For home cooling, the above process is reversed. The compressor sends the hot, dense gas directly to the water-to-refrigerant heat exchanger (now acting as a condenser). The water from the source well absorbs heat from the refrigerant and flows back to the discharge well at a higher temperature. As it gives up heat to the water, the refrigerant cools and condenses into a liquid. The cool liquid refrigerant flows through an expansion device (usually an orifice or valve), which further lowers its temperature and pressure. The cold liquid refrigerant then flows to the air-to-refrigerant heat exchanger, which now acts as an evaporator. Air from the home’s interior flows across the evaporator tubing, giving up heat to the refrigerant inside the tubes. The cooler air is moved through the house via the duct work. The warmed refrigerant evaporates as it absorbs heat from the air, and then returns to the compressor to repeat the cycle.

Most of the geothermal heat pumps installed today may also be equipped to provide hot water for domestic needs. In fact, hot water can be provided free during summer months, by using waste heat extracted from the home interior. Even in winter, the geothermal heat pump system can supplement the hot water provided by the gas or electric water heater, reducing overall hot water costs by about 30% annually.
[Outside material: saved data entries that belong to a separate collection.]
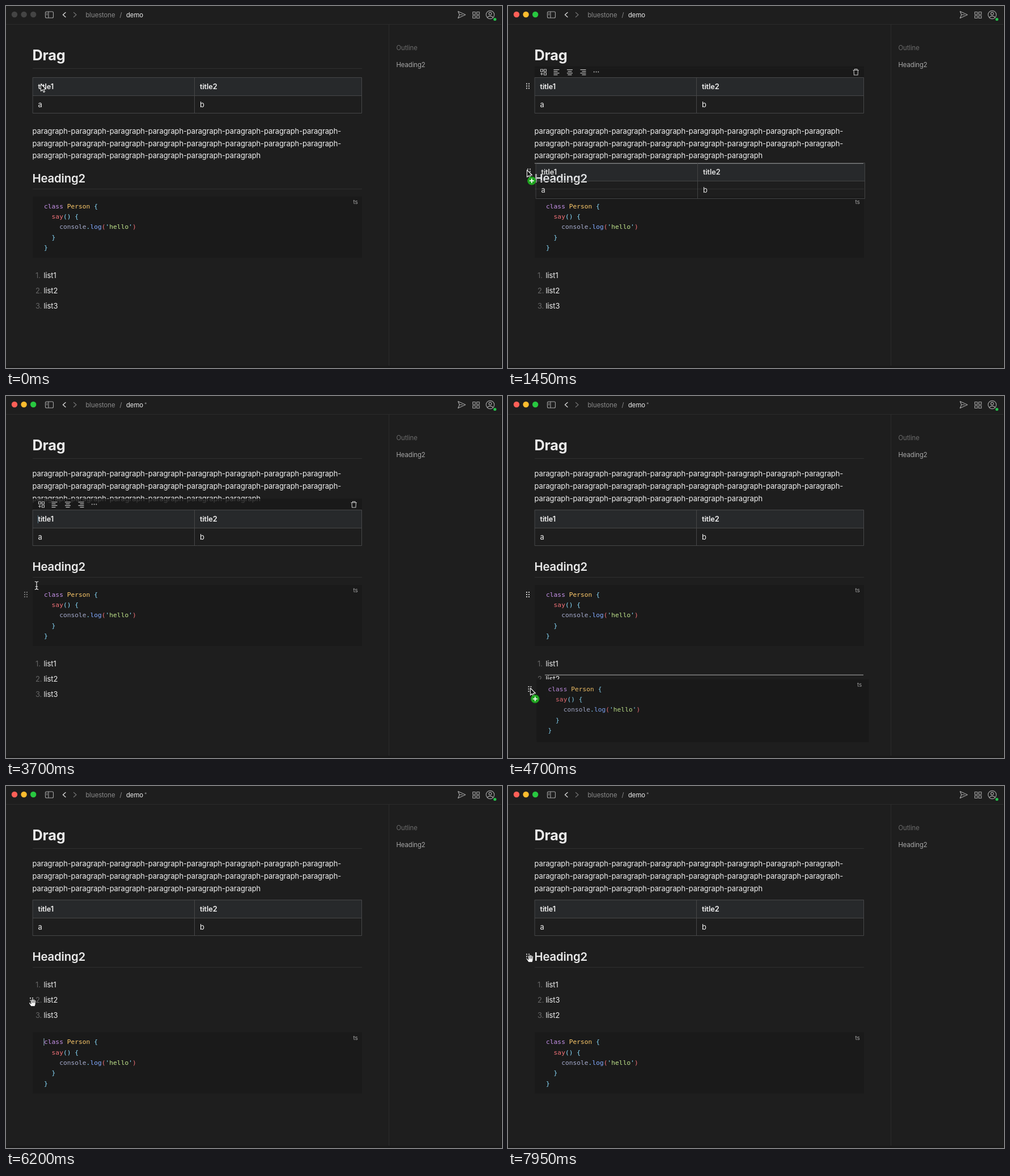
Write an HTML page with a canvas that moves like this. It is 875 px wide and 640 px high and loops after 8000 ms.

```html
<!DOCTYPE html>
<html lang="en">
<head>
<meta charset="utf-8">
<title>Drag demo</title>
<style>
html, body { margin: 0; width: 100%; height: 100%; overflow: hidden; background: #1e1e1e; }
canvas { display: block; width: 875px; height: 640px; }
</style>
</head>
<body>
<canvas id="stage"></canvas>
<script>
const W = 875, H = 640, LOOP = 8000;
const SANS = 'Inter, "Open Sans", sans-serif';
const MONO = '"DejaVu Sans Mono", monospace';
const INK = '#f0f0f0', EDGE = '#464748';
const LEFT = 47, RIGHT = 628;
const DROP1 = 2000, DROP2 = 5200, DROP3 = 6900;

const canvas = document.getElementById('stage');
const ctx = canvas.getContext('2d');
const dpr = window.devicePixelRatio || 1;
canvas.width = W * dpr;
canvas.height = H * dpr;

// time, x, y of the pointer
const track = [
  [0, 61.5, 138], [450, 61.5, 138], [900, 31.5, 139], [1050, 31.5, 139],
  [1450, 33.5, 290], [1980, 33.5, 290], [2250, 41, 183], [2600, 41, 183],
  [3300, 60, 262], [3700, 54, 335], [4100, 36, 349.5], [4300, 36, 349.5],
  [4700, 39.5, 516.5], [5050, 40, 546], [5350, 40, 546], [6100, 47, 383],
  [6250, 47, 383], [6750, 48, 411], [7050, 48, 411], [7800, 39, 305], [8000, 39, 305]
];

// start time, pointer shape
const shapes = [
  [0, 'arrow'], [800, 'hand'], [1050, 'drag'], [DROP1, 'arrow'], [2700, 'beam'],
  [3950, 'hand'], [4300, 'drag'], [DROP2, 'arrow'], [6000, 'hand'], [6250, 'drag'],
  [DROP3, 'arrow'], [7650, 'hand']
];

// from, to, x, y, colour
const handles = [
  [500, 800, 35, 141.5, '#777'], [800, DROP1, 35, 141.5, '#ccc'],
  [3600, 3950, 35, 351, '#777'], [3950, DROP2, 35, 351, '#ccc'],
  [6000, DROP3, 45, 379, '#ccc'], [7600, LOOP, 35, 301.5, '#ccc']
];

// from, to, left, y
const dropLines = [
  [1150, DROP1, LEFT, 278], [4450, 4600, LEFT, 446],
  [4600, 4850, 65, 493], [4850, DROP2, LEFT, 541], [6450, DROP3, 65, 418]
];

const during = (t, a, b) => t >= a && t < b;

function pointerAt(t) {
  let i = 1;
  while (i < track.length - 1 && t > track[i][0]) i++;
  const [t0, x0, y0] = track[i - 1], [t1, x1, y1] = track[i];
  const u = (t - t0) / (t1 - t0), e = u * u * (3 - 2 * u);
  return [x0 + (x1 - x0) * e, y0 + (y1 - y0) * e];
}

function text(str, x, y, size, color, weight = 400, family = SANS) {
  ctx.font = `${weight} ${size}px ${family}`;
  ctx.letterSpacing = family === SANS ? `${-0.01 * size}px` : '0px';
  ctx.fillStyle = color;
  ctx.fillText(str, x, y);
}

function rect(x, y, w, h, color) {
  ctx.fillStyle = color;
  ctx.fillRect(x, y, w, h);
}

function dot(x, y, r, color) {
  ctx.fillStyle = color;
  ctx.beginPath();
  ctx.arc(x, y, r, 0, 7);
  ctx.fill();
}

function stroke(d, color, width = 1.2) {
  ctx.strokeStyle = color;
  ctx.lineWidth = width;
  ctx.lineCap = ctx.lineJoin = 'round';
  ctx.stroke(new Path2D(d));
}

function at(x, y, fn) {
  ctx.save();
  ctx.translate(x, y);
  fn();
  ctx.restore();
}

function handle(x, y, color) {
  for (let i = 0; i < 6; i++)
    rect(x - 3 + (i % 2) * 4, y - 5 + (i >> 1) * 4, 2, 2, color);
}

function titleBar(t) {
  const lit = t >= 450;
  ['#ff5f57', '#febc2e', '#28c840'].forEach((c, i) =>
    dot(15 + i * 16.6, 15, 5.2, lit ? c : '#444444'));
  stroke('M71.5 10h10a2 2 0 0 1 2 2v7a2 2 0 0 1-2 2h-10a2 2 0 0 1-2-2v-7a2 2 0 0 1 2-2z M75 10v11 M71.5 13h1.5 M71.5 15.5h1.5', '#a5a5a5', 1.1);
  stroke('M105 11.5l-4.5 4 4.5 4', '#d8d8d8', 1.4);
  stroke('M119.5 11.5l4.5 4-4.5 4', '#707070', 1.3);
  text('bluestone', 140.5, 19.5, 11.4, '#8a8a8a');
  text('/', 200.5, 19.5, 11.4, '#8a8a8a');
  text('demo', 212, 19.5, 11.4, '#ececec');
  if (during(t, DROP1, 4900) || t >= DROP2) text('*', 244, 17.5, 9, '#909090');

  stroke('M797.5 9.5l13 6-13 6 2.5-6z M800 15.5h5', '#a0a0a0');
  for (let i = 0; i < 4; i++)
    ctx.strokeRect(823.5 + (i % 2) * 7, 10.5 + (i >> 1) * 6.5, 4.5, 4.5);
  stroke('M847 15.5a7.2 7.2 0 1 0 14.4 0a7.2 7.2 0 1 0-14.4 0 M851.8 13.5a2.4 2.4 0 1 0 4.8 0a2.4 2.4 0 1 0-4.8 0 M849.5 20.3c1.5-3.2 8-3.2 9.5 0', '#a0a0a0');
  dot(862.5, 23.5, 2.6, '#24c04c');
  rect(0, 32, W, 1, '#2b2b2b');
}

function sidePanel() {
  rect(675, 32, 1, 604, '#2b2b2b');
  text('Outline', 688.5, 78.3, 11.4, '#6c6c6c');
  text('Heading2', 688.5, 108.3, 11.4, '#a8a8a8');
  rect(874, 0, 1, H, '#151515');
  rect(0, 636, W, 4, '#191919');
}

function paragraph(y) {
  [8, 8, 6].forEach((n, i) => {
    const line = Array(n).fill('paragraph').join('-') + (i < 2 ? '-' : '');
    text(line, 46.5, y + i * 21.7, 13, INK);
  });
}

function heading(y) {
  text('Heading2', 46.5, y, 20.4, '#ebebeb', 600);
  rect(LEFT, y + 11.5, RIGHT - LEFT, 1, '#2f2f2f');
}

function table(y) {
  rect(LEFT, y, RIGHT - LEFT, 32, 'rgba(140,160,185,0.085)');
  ctx.strokeStyle = EDGE;
  ctx.lineWidth = 1;
  ctx.strokeRect(LEFT + 0.5, y + 0.5, RIGHT - LEFT - 1, 63);
  rect(332, y, 1, 63, EDGE);
  rect(LEFT, y + 32, RIGHT - LEFT, 1, EDGE);
  text('title1', 56.5, y + 21, 12.8, INK, 600);
  text('title2', 342, y + 21, 12.8, INK, 600);
  text('a', 56.5, y + 52.5, 13, INK);
  text('b', 342, y + 52.5, 13, INK);
}

function toolbar(y) {
  rect(LEFT, y, RIGHT - LEFT, 19.5, 'rgba(25,25,25,0.82)');
  at(0, y + 10, () => {
    const c = '#c4c4c4';
    stroke('M57.5-4.5h4v4h-4z M63.5-4.5h4v4h-4z M63.5 1.5h4v4h-4z M57.5 3.5h4 M59.5 1.5v4', c, 1.1);
    [[80.5, 0], [104, 0.5], [127.5, 1]].forEach(([x, align]) => {
      [10, 7, 10, 7].forEach((w, i) =>
        rect(x + (10 - w) * align, -4.5 + i * 3, w, 1.2, c));
    });
    for (let i = 0; i < 3; i++) dot(151.8 + i * 3.8, 0, 0.9, c);
    stroke('M609-3h9.5 M611.5-3v-2h4.5v2 M610-3l.5 8.5h6.5l.5-8.5', c, 1.1);
  });
}

const C = { key: '#c792ea', type: '#ffcb6b', op: '#89ddff', fn: '#f07178', id: '#a6accd', call: '#82aaff', str: '#c3e88d' };
const codeLines = [
  [['class ', C.key], ['Person ', C.type], ['{', C.op]],
  [['  say', C.fn], ['() {', C.op]],
  [['    console', C.id], ['.', C.op], ['log', C.call], ['(', C.fn], ["'", C.op], ['hello', C.str], ["'", C.op], [')', C.fn]],
  [['  }', C.op]],
  [['}', C.op]]
];

function code(y) {
  rect(LEFT, y, RIGHT - LEFT, 108, '#1a1a1a');
  codeLines.forEach((line, i) => {
    let x = 67;
    for (const [str, color] of line) {
      text(str, x, y + 20.8 + i * 18.3, 11.28, color, 400, MONO);
      x += ctx.measureText(str).width;
    }
  });
  text('ts', 612.5, y + 13.3, 10, '#a8a8a8');
}

function list(y, items) {
  items.forEach((n, i) => {
    text(i + 1 + '.', 52, y + i * 26.7, 13, '#666666');
    text('list' + n, 66.5, y + i * 26.7, 13, INK);
  });
}

function ghost(t, [px, py]) {
  const grab = (gx, gy, hx, hy, draw) => at(px - gx, py - gy, () => {
    ctx.globalAlpha = 0.92;
    draw();
    handle(hx, hy, '#ccc');
  });
  if (during(t, 1050, DROP1)) grab(31.5, 139, 35, 141.5, () => table(126));
  if (during(t, 4300, DROP2)) grab(36, 349.5, 35, 351, () => {
    rect(LEFT, 334, RIGHT + 5 - LEFT, 111, '#1a1a1a');
    code(334);
  });
  if (during(t, 6250, DROP3)) grab(47, 383, 45, 379, () => text('list2', 66.5, 383, 13, INK));
}

function arrow() {
  const p = new Path2D('M0 0V12.5L2.9 9.8L5 14.5L7 13.6L5 9H9Z');
  ctx.fillStyle = '#111';
  ctx.fill(p);
  ctx.strokeStyle = '#f0f0f0';
  ctx.lineWidth = 1.1;
  ctx.lineJoin = 'round';
  ctx.stroke(p);
}

function badge() {
  dot(8.3, 19, 7.6, '#1fa31f');
  rect(4.3, 18.2, 8, 1.7, '#fff');
  rect(7.45, 15, 1.7, 8, '#fff');
}

function hand() {
  const p = new Path2D('M-3 6.5L-6 2C-7 0-5-1-4 .5L-3 2L-4-4C-4-6-2-6-1.7-4.5L-1-6C-.5-7.5 1.2-7 1.2-5.5C2-6.5 3.5-6 3.6-4.5C4.5-5 5.8-4 5.7-2.5L5 3.5L4 6.5Z');
  ctx.fillStyle = '#f4f4f4';
  ctx.fill(p);
  ctx.strokeStyle = '#111';
  ctx.lineWidth = 1;
  ctx.stroke(p);
  stroke('M-1.5-4L-.8 0 M1.2-5V0 M3.5-4L3.2 0', '#222', 0.8);
}

function beam() {
  const d = 'M-3-7C-1-7 0-6.5 0-5V5C0 6.5-1 7-3 7 M3-7C1-7 0-6.5 0-5 M0 5C0 6.5 1 7 3 7 M-2 2H2';
  stroke(d, '#111', 2.8);
  stroke(d, '#f0f0f0', 1.2);
}

function pointer(t, [x, y]) {
  const kind = shapes.filter(s => s[0] <= t).pop()[1];
  at(x, y, () => {
    if (kind === 'hand') hand();
    else if (kind === 'beam') beam();
    else {
      arrow();
      if (kind === 'drag') badge();
    }
  });
}

function draw(t) {
  ctx.setTransform(dpr, 0, 0, dpr, 0, 0);
  rect(0, 0, W, H, '#1e1e1e');
  titleBar(t);
  sidePanel();

  const moved = t >= DROP1, swapped = t >= DROP2;
  const tableY = moved ? 201 : 126, shift = moved ? -3 : 0;
  text('Drag', 46.5, 95.5, 25.4, '#ebebeb', 700);
  rect(LEFT, 110, RIGHT - LEFT, 1, '#2f2f2f');
  paragraph(moved ? 142.3 : 226);
  table(tableY);
  heading(311.5 + shift);
  code(swapped ? 435.5 : 337 + shift);
  list(swapped ? 356.3 : 481.3 + shift, t >= DROP3 ? [1, 3, 2] : [1, 2, 3]);

  if (during(t, 900, 4300)) toolbar(tableY - 19.5);
  if (during(t, DROP1, 4300)) rect(56, 211, 1, 14, '#5f7f92');
  if (during(t, DROP2, 6250)) rect(66.5, 446, 1, 13, '#8fb0c4');

  for (const [a, b, x, y, c] of handles) if (during(t, a, b)) handle(x, y, c);
  for (const [a, b, x, y] of dropLines)
    if (during(t, a, b)) rect(x, y - 0.5, RIGHT - 1 - x, 1.5, '#808080');

  const p = pointerAt(t);
  ghost(t, p);
  pointer(t, p);
}

const start = performance.now();
function tick() {
  draw((performance.now() - start) % LOOP);
  requestAnimationFrame(tick);
}
tick();
</script>
</body>
</html>
```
All of this is accomplished with a small supplemental heat exchanger called a desuperheater.